Work required:
Search the entries below. Return every line that has "fill" in it.

Document images with source code:
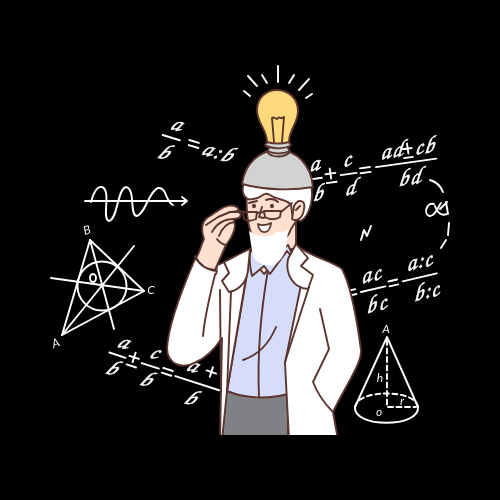
<!DOCTYPE html>
<html lang="en">
<head>
<meta charset="utf-8">
<title>Professor with a bright idea</title>
<style>
:root{--board:#000;--chalk:#fff;--ink:#5b352f;--skin:#ffe0cf;--shirt:#d6ddfb;--trousers:#808184;--cap:#d2d2d2;--glow:#ffda7c}
html,body{margin:0;background:var(--board);overflow:hidden}
svg{display:block;width:500px;height:500px;background:var(--board)}
.chalk{fill:none;stroke:var(--chalk);stroke-width:1.9;stroke-linecap:round;stroke-linejoin:round}
.dashed{stroke-dasharray:5 3.5}
.formula text{font:italic 24px "TeX Gyre Chorus","Lato",cursive;fill:var(--chalk);stroke:var(--chalk);stroke-width:.5;text-anchor:middle}
.labels text{font:italic 12px "Lato",sans-serif;fill:var(--chalk);text-anchor:middle}
.figure{stroke:var(--ink);stroke-width:1.9;stroke-linecap:round;stroke-linejoin:round}
.white{fill:var(--chalk)}
.skin{fill:var(--skin)}
.shirt{fill:var(--shirt)}
.trousers{fill:var(--trousers)}
.cap{fill:var(--cap)}
.glow{fill:var(--glow)}
.line{fill:none}
.pupil{fill:var(--ink);stroke:none}
.plain{stroke:none}
</style>
</head>
<body>
<svg viewBox="0 0 500 500" role="img" aria-label="Bearded professor in a white coat with a light bulb on his head, surrounded by chalk formulas">
<defs>
<clipPath id="waist"><rect x="150" y="50" width="230" height="385"/></clipPath>
</defs>

<g id="formulas" class="formula">
  <g transform="translate(169 138) rotate(17)">
    <text x="2" y="-9">a</text><text x="-2" y="22">b</text>
    <path class="chalk" d="M-7-1H11M20-4H30M21 1H31"/>
    <text x="39" y="6">a</text><text x="49" y="6">:</text><text x="59" y="6">b</text>
  </g>
  <g transform="translate(313 179) rotate(-8)">
    <text x="2" y="-8">a</text><text x="1" y="22">b</text>
    <path class="chalk" d="M-8 0H9M13-3H23M18-8V2M13 6H23M28 0H44M48-4H58M48 1H58M64-3H125"/>
    <text x="35" y="-8">c</text><text x="34" y="21">d</text>
    <text x="74" y="-10">a</text><text x="86" y="-10">d</text>
    <path class="chalk" d="M93-17H102M98-22V-12M93-8H102"/>
    <text x="108" y="-10">c</text><text x="118" y="-10">b</text>
    <text x="88" y="19">b</text><text x="100" y="19">d</text>
  </g>
  <g transform="translate(352 293) rotate(-13)">
    <path class="chalk" d="M-4-3H4M-4 2H4M9 1H34M38-3H47M38 2H47M52 0H87"/>
    <text x="16" y="-7">a</text><text x="27" y="-7">c</text>
    <text x="14" y="23">b</text><text x="26" y="23">c</text>
    <text x="63" y="-9">a</text><text x="72" y="-9">:</text><text x="80" y="-9">c</text>
    <text x="63" y="22">b</text><text x="72" y="22">:</text><text x="80" y="22">c</text>
  </g>
  <g transform="translate(117 355) rotate(18)">
    <text x="1" y="-8">a</text><text x="-2" y="21">b</text>
    <path class="chalk" d="M-8 0H9M12-3H22M17-8V2M12 6H22M26 0H44M48-2H58M48 3H58M62 2H108"/>
    <text x="34" y="-8">c</text><text x="34" y="21">b</text>
    <text x="74" y="-7">a</text>
    <path class="chalk" d="M90-13H100M95-18V-8"/>
    <text x="82" y="25">b</text>
  </g>
</g>

<g id="wave" class="chalk">
  <path d="M85 201H187M182 197L187 201L182 205"/>
  <path d="M91 202C94 191 98 186 102 187C112 191 101 219 109 221C118 219 117 189 126 187C136 189 129 216 137 216C145 214 149 191 158 188C167 187 165 201 173 205"/>
</g>

<g id="triangle" class="chalk">
  <path d="M90 240L144 291L62 335Z"/>
  <circle cx="102" cy="286" r="24.5"/>
  <path d="M51 278L144 291M90 240L114 329M62 335L134 246"/>
  <g class="labels" stroke="none">
    <text x="88" y="234" transform="rotate(-15 88 234)">B</text><text x="151" y="294">C</text><text x="57" y="347" transform="rotate(-20 57 347)">A</text>
  </g>
  <ellipse cx="93" cy="278" rx="3" ry="4"/>
</g>

<g id="cone" class="chalk">
  <path d="M355 407L387 337L418 407"/>
  <path d="M355 407C353 428 420 428 418 407"/>
  <path class="dashed" d="M355 407C357 389 416 389 418 407M387 340V407H416"/>
  <g class="labels" stroke="none">
    <text x="386" y="333">A</text><text x="380" y="382">h</text><text x="402" y="405">r</text><text x="379" y="416">o</text>
  </g>
</g>

<g id="marks" class="chalk">
  <path d="M361 240L364 230L367 236L371 226"/>
  <path d="M430 180C437 182 441 187 443 192M446 202L448 214M449 223L448 235M446 240L441 248"/>
  <path d="M434 204C427 202 423 213 429 216C435 217 438 207 441 203M435 206C438 214 442 216 447 214M440 209L447 202"/>
</g>

<g id="rays" class="chalk">
  <path d="M278 66V82M262 75L267 83M248 76L257 86M244 91L250 96M294 75L289 83M309 79L299 90M312 94L306 98"/>
</g>

<g id="professor" class="figure" clip-path="url(#waist)">
  <g id="clothes">
    <path class="trousers" d="M226 391H288V440H221Z"/>
    <path class="shirt" d="M250 252L247 274L227 391C246 399 270 399 288 394L312 290L296 250Z"/>
    <path class="line" d="M268 270C261 310 257 350 259 397M276 327C269 344 258 355 243 360"/>
  </g>
  <g id="neck">
    <path class="skin" d="M251 240L254 262L264 274L288 250L296 248V215H262Z"/>
    <path class="shirt" d="M250 250C249 260 250 268 252 276L264 266L270 274L287 251L296 262L288 245L267 262Z"/>
  </g>
  <g id="coat">
    <path class="white" d="M250 250L218 265L195 259C183 287 168 326 167 349C168 366 184 369 196 362C208 357 216 347 222 338L220 440H222L227 391L247 272Z"/>
    <path class="line" d="M220 290L221 392M231 291L227 391M217 267C211 290 205 313 203 336"/>
    <path class="white" d="M250 249C241 253 232 258 224 262L229 273L222 281L229 292C240 290 247 281 248 270Z"/>
    <path class="white" d="M296 245C312 258 331 260 342 269C350 284 357 320 361 350C362 363 346 385 333 412L338 440H289L285 363L301 285Z"/>
    <path class="line" d="M320 309L329 349L313 382C317 392 323 402 332 411M309 287L285 362"/>
    <path class="white" d="M296 244L308 258L301 266L313 275L308 289C293 288 285 274 288 259Z"/>
  </g>
  <g id="head">
    <path class="skin" d="M247 188C246 205 246 222 252 235C262 252 285 247 291 229L300 215V187Z"/>
    <path class="white" d="M244 183C240 194 246 201 253 199C264 198 262 191 270 195C279 201 288 199 291 205L293 219L301 221C310 215 314 198 311 185Z"/>
    <path class="skin" d="M294 206C298 198 306 200 304 209C303 218 297 222 292 219Z"/>
    <path class="line" d="M296 210L300 206"/>
    <path class="white plain" d="M249 231C258 237 268 238 275 233C280 230 284 234 288 229C287 246 286 259 273 265C262 267 252 260 252 250Z"/>
    <path class="white" d="M258 224C262 226 267 225 271 223C270 235 259 235 258 224Z"/>
    <path class="line" d="M249 203L257 201M266 200C271 198 275 199 278 202M262 207L259 217L264 218"/>
    <ellipse class="pupil" cx="254" cy="206" rx="2" ry="2.3"/>
    <ellipse class="pupil" cx="272" cy="206" rx="2" ry="2.3"/>
  </g>
  <g id="glasses" class="line">
    <path d="M243 212H257L256 219C252 221 247 221 244 219ZM264 211H281L280 217C276 220 269 220 265 217ZM257 213L264 212M281 212L292 203M243 212L232 209"/>
  </g>
  <g id="hand">
    <path class="skin" d="M196 258C200 252 201 245 204 239C201 230 202 222 207 218L219 210C226 205 234 204 238 208C240 211 235 212 230 212L239 212C243 215 240 219 234 219L235 226C234 234 230 240 226 245L215 270C208 270 199 265 196 258Z"/>
    <path class="line" d="M230 212L218 217L206 225M234 219C225 219 217 223 212 232M234 222C227 223 222 228 219 236M226 245C222 244 219 242 217 239"/>
    <path class="white" d="M195 256C199 264 207 270 217 271L216 274"/>
  </g>
  <g id="lamp">
    <path class="cap" d="M242 184C245 163 260 150 278 150C297 150 311 165 313 187C292 191 264 190 242 184Z"/>
    <path class="cap" d="M268 141H288L291 145L288 148L290 152C284 158 272 158 267 152L269 148L265 145Z"/>
    <path class="line" d="M266 146C274 149 283 149 290 146M267 151C274 154 283 154 290 151"/>
    <path class="glow" d="M267 142C267 129 257 124 257 110C257 98 266 90 277 90C289 90 298 99 298 111C298 124 289 129 289 142C282 144 274 144 267 142Z"/>
    <path class="line" d="M274 142L272 118C275 116 276 121 278 118C280 116 281 120 284 117L282 142"/>
  </g>
</g>
</svg>
</body>
</html>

Finished task:
.chalk{fill:none;stroke:var(--chalk);stroke-width:1.9;stroke-linecap:round;stroke-linejoin:round}
.formula text{font:italic 24px "TeX Gyre Chorus","Lato",cursive;fill:var(--chalk);stroke:var(--chalk);stroke-width:.5;text-anchor:middle}
.labels text{font:italic 12px "Lato",sans-serif;fill:var(--chalk);text-anchor:middle}
.white{fill:var(--chalk)}
.skin{fill:var(--skin)}
.shirt{fill:var(--shirt)}
.trousers{fill:var(--trousers)}
.cap{fill:var(--cap)}
.glow{fill:var(--glow)}
.line{fill:none}
.pupil{fill:var(--ink);stroke:none}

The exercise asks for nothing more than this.